- ASSIGNMENT -
All that is needed is the number of lines in the records that contain the word "background", stated without anything else.

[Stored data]
________________
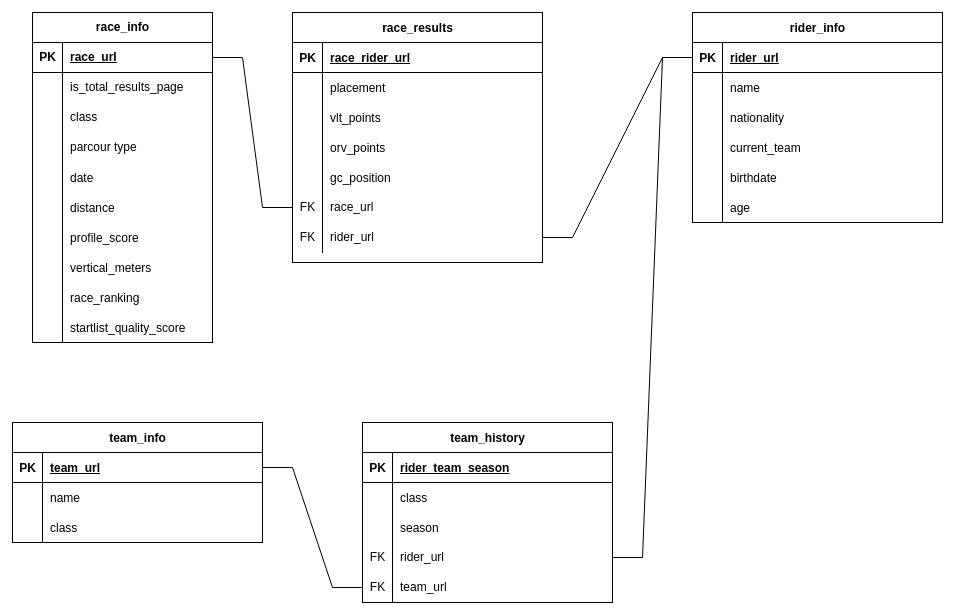
<!DOCTYPE html>
<html lang="en">
<head>
<meta charset="utf-8">
<title>Race database schema</title>
<style>
:root { --paper: #fff; --ink: #000; --row: 30px; --key-width: 30px; }
* { box-sizing: border-box; margin: 0; padding: 0; }
body { background: var(--paper); overflow: hidden; }
.diagram {
  position: relative; width: 955px; height: 615px; overflow: hidden;
  background: var(--paper); color: var(--ink);
  font: 12px/30px "Liberation Sans", Arial, sans-serif;
}
.entity {
  position: absolute; display: flex; flex-direction: column;
  overflow: hidden; border: 1px solid var(--ink); background: var(--paper);
}
.entity h2, .row { flex: none; height: var(--row); }
.entity h2 { font-size: 12px; font-weight: 700; text-align: center; border-bottom: 1px solid var(--ink); }
.row { display: grid; grid-template-columns: var(--key-width) 1fr; }
.key { height: var(--row); border-right: 1px solid var(--ink); text-align: center; }
.field { padding-left: 7px; white-space: nowrap; }
.primary { font-weight: 700; border-bottom: 1px solid var(--ink); }
.primary .field { text-decoration: underline; }
.foreign, .entity .raised { line-height: 28px; }
.race-info { left: 32px; top: 12px; width: 181px; height: 331px; }
.race-results { left: 292px; top: 12px; width: 251px; height: 251px; }
.rider-info { left: 692px; top: 12px; width: 251px; height: 211px; }
.team-info { left: 12px; top: 422px; width: 251px; height: 121px; }
.team-history { left: 362px; top: 422px; width: 251px; height: 181px; }
.relations { position: absolute; left: 0; top: 0; fill: none; stroke: var(--ink); stroke-width: 1; }
</style>
</head>
<body>
<main class="diagram">
  <section class="entity race-info">
    <h2 class="raised">race_info</h2>
    <div class="row primary raised"><span class="key">PK</span><span class="field">race_url</span></div>
    <div class="row raised"><span class="key"></span><span class="field">is_total_results_page</span></div>
    <div class="row raised"><span class="key"></span><span class="field">class</span></div>
    <div class="row raised"><span class="key"></span><span class="field">parcour type</span></div>
    <div class="row"><span class="key"></span><span class="field">date</span></div>
    <div class="row"><span class="key"></span><span class="field">distance</span></div>
    <div class="row"><span class="key"></span><span class="field">profile_score</span></div>
    <div class="row"><span class="key"></span><span class="field">vertical_meters</span></div>
    <div class="row"><span class="key"></span><span class="field">race_ranking</span></div>
    <div class="row"><span class="key"></span><span class="field">startlist_quality_score</span></div>
  </section>

  <section class="entity race-results">
    <h2>race_results</h2>
    <div class="row primary"><span class="key">PK</span><span class="field">race_rider_url</span></div>
    <div class="row"><span class="key"></span><span class="field">placement</span></div>
    <div class="row"><span class="key"></span><span class="field">vlt_points</span></div>
    <div class="row"><span class="key"></span><span class="field">orv_points</span></div>
    <div class="row"><span class="key"></span><span class="field">gc_position</span></div>
    <div class="row foreign"><span class="key">FK</span><span class="field">race_url</span></div>
    <div class="row foreign"><span class="key">FK</span><span class="field">rider_url</span></div>
  </section>

  <section class="entity rider-info">
    <h2>rider_info</h2>
    <div class="row primary"><span class="key">PK</span><span class="field">rider_url</span></div>
    <div class="row"><span class="key"></span><span class="field">name</span></div>
    <div class="row"><span class="key"></span><span class="field">nationality</span></div>
    <div class="row"><span class="key"></span><span class="field">current_team</span></div>
    <div class="row"><span class="key"></span><span class="field">birthdate</span></div>
    <div class="row"><span class="key"></span><span class="field">age</span></div>
  </section>

  <section class="entity team-info">
    <h2>team_info</h2>
    <div class="row primary"><span class="key">PK</span><span class="field">team_url</span></div>
    <div class="row"><span class="key"></span><span class="field">name</span></div>
    <div class="row"><span class="key"></span><span class="field">class</span></div>
  </section>

  <section class="entity team-history">
    <h2>team_history</h2>
    <div class="row primary"><span class="key">PK</span><span class="field">rider_team_season</span></div>
    <div class="row"><span class="key"></span><span class="field">class</span></div>
    <div class="row"><span class="key"></span><span class="field">season</span></div>
    <div class="row foreign"><span class="key">FK</span><span class="field">rider_url</span></div>
    <div class="row foreign"><span class="key">FK</span><span class="field">team_url</span></div>
  </section>

  <svg class="relations" width="955" height="615" viewBox="0 0 955 615" aria-hidden="true">
    <g transform="translate(0.5 0.5)">
      <polyline points="212,57 242,57 262,207 292,207"/>
      <polyline points="542,237 572,237 662,57 692,57"/>
      <polyline points="612,557 642,557 662,57 692,57"/>
      <polyline points="262,467 292,467 332,587 362,587"/>
    </g>
  </svg>
</main>
</body>
</html>
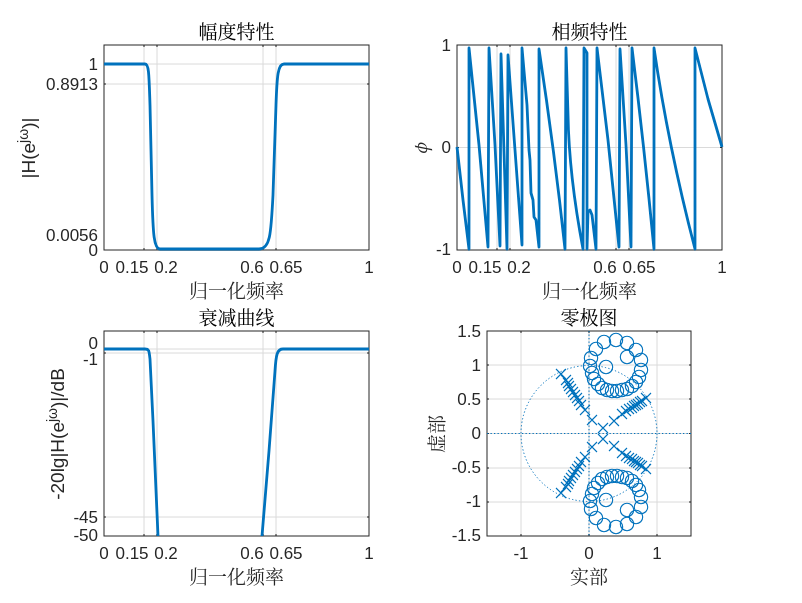
<!DOCTYPE html>
<html lang="zh-CN">
<head>
<meta charset="utf-8">
<title>滤波器特性</title>
<style>
:root { --ink: #262626; --title: #000; --curve: #0072bd; --grid: #dadada; --paper: #fff; }
* { box-sizing: border-box; margin: 0; }
body { width: 802px; height: 603px; overflow: hidden; background: var(--paper); }
.charts {
  width: 802px; height: 603px; padding: 45px 0 0 104px;
  display: grid; grid-template: 205px 205px / 265px 265px; gap: 81px 88px;
  color: var(--ink); font: 17px/20px "Liberation Sans", Arial, sans-serif;
}
.chart { position: relative; width: 265px; height: 205px; }
.chart.square { width: 204px; margin-left: 30px; }
.plot { position: absolute; inset: 0; width: 100%; height: 100%; overflow: visible; }
.title, .x-label, .y-label { position: absolute; white-space: nowrap; font-size: 19px; line-height: 24px; }
.title, .x-label, .cjk { font-family: "Noto Serif CJK SC", "Noto Serif CJK JP", serif; }
.title { left: 50%; top: -26px; transform: translateX(-50%); color: var(--title); font-weight: 500; }
.x-label { left: 50%; top: 233px; transform: translateX(-50%); }
.y-label { left: var(--x); top: 50%; transform: translate(-50%, -50%) rotate(-90deg); }
.y-label sup { font-size: 14px; line-height: 0; vertical-align: 7px; }
.phi { font-family: "TeX Gyre Pagella", "Noto Serif", serif; font-style: italic; font-size: 19px; }
.x-ticks span { position: absolute; left: var(--x); top: 213px; transform: translateX(-50%); }
.y-ticks span { position: absolute; right: calc(100% + 6px); top: var(--y); transform: translateY(-50%); white-space: nowrap; }
.grid, .ticks, .frame, .curve, .zeros, .poles, .guide { fill: none; }
.grid { stroke: var(--grid); }
.ticks, .frame { stroke: var(--ink); }
.curve { stroke: var(--curve); stroke-width: 2.8; stroke-linejoin: round; }
.zeros, .poles { stroke: var(--curve); stroke-width: 1.1; }
.guide { stroke: var(--curve); stroke-dasharray: 1.3 2.2; }
</style>
</head>
<body>
<main class="charts">

  <figure class="chart">
    <figcaption class="title">幅度特性</figcaption>
    <svg class="plot" viewBox="0 0 265 205" aria-hidden="true">
      <path class="grid" d="M40 0V205M53 0V205M159 0V205M172 0V205M0 19H265M0 39H265"/>
      <path class="ticks" d="M40 205v-2M53 205v-2M159 205v-2M172 205v-2M40 0v2M53 0v2M159 0v2M172 0v2M0 19h2M0 39h2M265 19h-2M265 39h-2"/>
      <rect class="frame" width="265" height="205"/>
      <path class="curve" d="M0 19H41C45 19 45 30 46 60L48 150C49 190 50 204 56 204H155C166 204 167 190 169 150L172 60C173 30 174 19 180 19H265"/>
    </svg>
    <div class="y-label" style="--x:-75px">|H(e<sup>jω</sup>)|</div>
    <div class="y-ticks">
      <span style="--y:20px">1</span><span style="--y:40px">0.8913</span>
      <span style="--y:191px">0.0056</span><span style="--y:206px">0</span>
    </div>
    <div class="x-ticks">
      <span style="--x:0px">0</span><span style="--x:28px">0.15</span><span style="--x:62px">0.2</span>
      <span style="--x:148px">0.6</span><span style="--x:182px">0.65</span><span style="--x:265px">1</span>
    </div>
    <div class="x-label">归一化频率</div>
  </figure>

  <figure class="chart">
    <figcaption class="title">相频特性</figcaption>
    <svg class="plot" viewBox="0 0 265 205" aria-hidden="true">
      <path class="grid" d="M40 0V205M53 0V205M159 0V205M172 0V205M0 102.5H265"/>
      <path class="ticks" d="M40 205v-2M53 205v-2M159 205v-2M172 205v-2M40 0v2M53 0v2M159 0v2M172 0v2M0 102.5h2M265 102.5h-2"/>
      <rect class="frame" width="265" height="205"/>
      <path class="curve" d="M0 102L6 155 12 204 12 3 22 100 31 202 32 3 38 100 43 201 44 9 50 204 51 10 58 105 65 200 65 3 70 60 72 105 73 115 74 148 76 155 77 172 79 175 82 202 82 4Q98 110 108 204L109 3 111 70Q112 130 126 204L127 3 130 8 130 204 131 167 133 165 135 170 139 204 140 3 151 95 162 202 163 4 169 100 174 202 175 3Q187 100 197 204L197 3Q211 100 238 204L238 3 251 54 265 102"/>
    </svg>
    <div class="y-label phi" style="--x:-34px">ϕ</div>
    <div class="y-ticks">
      <span style="--y:1px">1</span><span style="--y:103px">0</span><span style="--y:205px">-1</span>
    </div>
    <div class="x-ticks">
      <span style="--x:0px">0</span><span style="--x:28px">0.15</span><span style="--x:62px">0.2</span>
      <span style="--x:148px">0.6</span><span style="--x:182px">0.65</span><span style="--x:265px">1</span>
    </div>
    <div class="x-label">归一化频率</div>
  </figure>

  <figure class="chart">
    <figcaption class="title">衰减曲线</figcaption>
    <svg class="plot" viewBox="0 0 265 205" aria-hidden="true">
      <path class="grid" d="M40 0V205M53 0V205M159 0V205M172 0V205M0 18H265M0 22H265M0 186H265"/>
      <path class="ticks" d="M40 205v-2M53 205v-2M159 205v-2M172 205v-2M40 0v2M53 0v2M159 0v2M172 0v2M0 18h2M0 22h2M0 186h2M265 18h-2M265 22h-2M265 186h-2"/>
      <rect class="frame" width="265" height="205"/>
      <path class="curve" d="M0 18H41C45 18 45 19 46 28L49 90 54 205M158 205L165 120 171 40C172 24 173 18 179 18H265"/>
    </svg>
    <div class="y-label" style="--x:-46px">-20lg|H(e<sup>jω</sup>)|/dB</div>
    <div class="y-ticks">
      <span style="--y:13px">0</span><span style="--y:29px">-1</span>
      <span style="--y:187px">-45</span><span style="--y:205px">-50</span>
    </div>
    <div class="x-ticks">
      <span style="--x:0px">0</span><span style="--x:28px">0.15</span><span style="--x:62px">0.2</span>
      <span style="--x:148px">0.6</span><span style="--x:182px">0.65</span><span style="--x:265px">1</span>
    </div>
    <div class="x-label">归一化频率</div>
  </figure>

  <figure class="chart square">
    <figcaption class="title">零极图</figcaption>
    <svg class="plot" viewBox="0 0 204 205" aria-hidden="true">
      <defs>
        <circle id="zero" r="6.7"/>
        <path id="pole" d="M-5-5L5 5M-5 5L5-5"/>
        <g id="upper-half">
          <g class="zeros">
            <use href="#zero" x="129" y="9"/><use href="#zero" x="117" y="11"/><use href="#zero" x="109" y="18"/>
            <use href="#zero" x="104" y="27"/><use href="#zero" x="103" y="35"/><use href="#zero" x="105" y="42"/>
            <use href="#zero" x="107" y="48"/><use href="#zero" x="111" y="53"/><use href="#zero" x="115" y="57"/>
            <use href="#zero" x="120" y="59"/><use href="#zero" x="125" y="60"/><use href="#zero" x="130" y="60"/>
            <use href="#zero" x="135" y="59"/><use href="#zero" x="140" y="58"/><use href="#zero" x="145" y="55"/>
            <use href="#zero" x="149" y="51"/><use href="#zero" x="152" y="46"/><use href="#zero" x="154" y="39"/>
            <use href="#zero" x="154" y="29"/><use href="#zero" x="149" y="19"/><use href="#zero" x="140" y="12"/>
            <use href="#zero" x="119" y="36"/><use href="#zero" x="140" y="26"/>
          </g>
          <g class="poles">
            <use href="#pole" x="74" y="43"/><use href="#pole" x="79" y="49"/><use href="#pole" x="81" y="52"/>
            <use href="#pole" x="82" y="55"/><use href="#pole" x="84" y="58"/><use href="#pole" x="86" y="61"/>
            <use href="#pole" x="88" y="64"/><use href="#pole" x="90" y="67"/><use href="#pole" x="92" y="70"/>
            <use href="#pole" x="94" y="74"/><use href="#pole" x="98" y="79"/>
            <use href="#pole" x="105" y="89"/><use href="#pole" x="116" y="97"/>
            <use href="#pole" x="159" y="67"/><use href="#pole" x="155" y="70"/><use href="#pole" x="153" y="71"/>
            <use href="#pole" x="151" y="73"/><use href="#pole" x="149" y="74"/><use href="#pole" x="147" y="75"/>
            <use href="#pole" x="145" y="77"/><use href="#pole" x="142" y="78"/><use href="#pole" x="139" y="80"/>
            <use href="#pole" x="135" y="83"/><use href="#pole" x="127" y="90"/>
          </g>
        </g>
      </defs>
      <path class="grid" d="M34 0V205M102 0V205M170 0V205M0 34H204M0 68H204M0 102.5H204M0 137H204M0 171H204"/>
      <path class="ticks" d="M34 205v-2M102 205v-2M170 205v-2M34 0v2M102 0v2M170 0v2M0 34h2M0 68h2M0 102.5h2M0 137h2M0 171h2M204 34h-2M204 68h-2M204 102.5h-2M204 137h-2M204 171h-2"/>
      <rect class="frame" width="204" height="205"/>
      <path class="guide" d="M0 102.5H204M102 0V205"/>
      <circle class="guide" cx="102" cy="102.5" r="68"/>
      <use href="#upper-half"/>
      <use href="#upper-half" transform="matrix(1 0 0 -1 0 205)"/>
    </svg>
    <div class="y-label cjk" style="--x:-51px">虚部</div>
    <div class="y-ticks">
      <span style="--y:1px">1.5</span><span style="--y:35px">1</span><span style="--y:69px">0.5</span>
      <span style="--y:103px">0</span><span style="--y:137px">-0.5</span><span style="--y:171px">-1</span>
      <span style="--y:205px">-1.5</span>
    </div>
    <div class="x-ticks">
      <span style="--x:34px">-1</span><span style="--x:102px">0</span><span style="--x:170px">1</span>
    </div>
    <div class="x-label">实部</div>
  </figure>

</main>
</body>
</html>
________________
- EXERCISE ANSWER -
4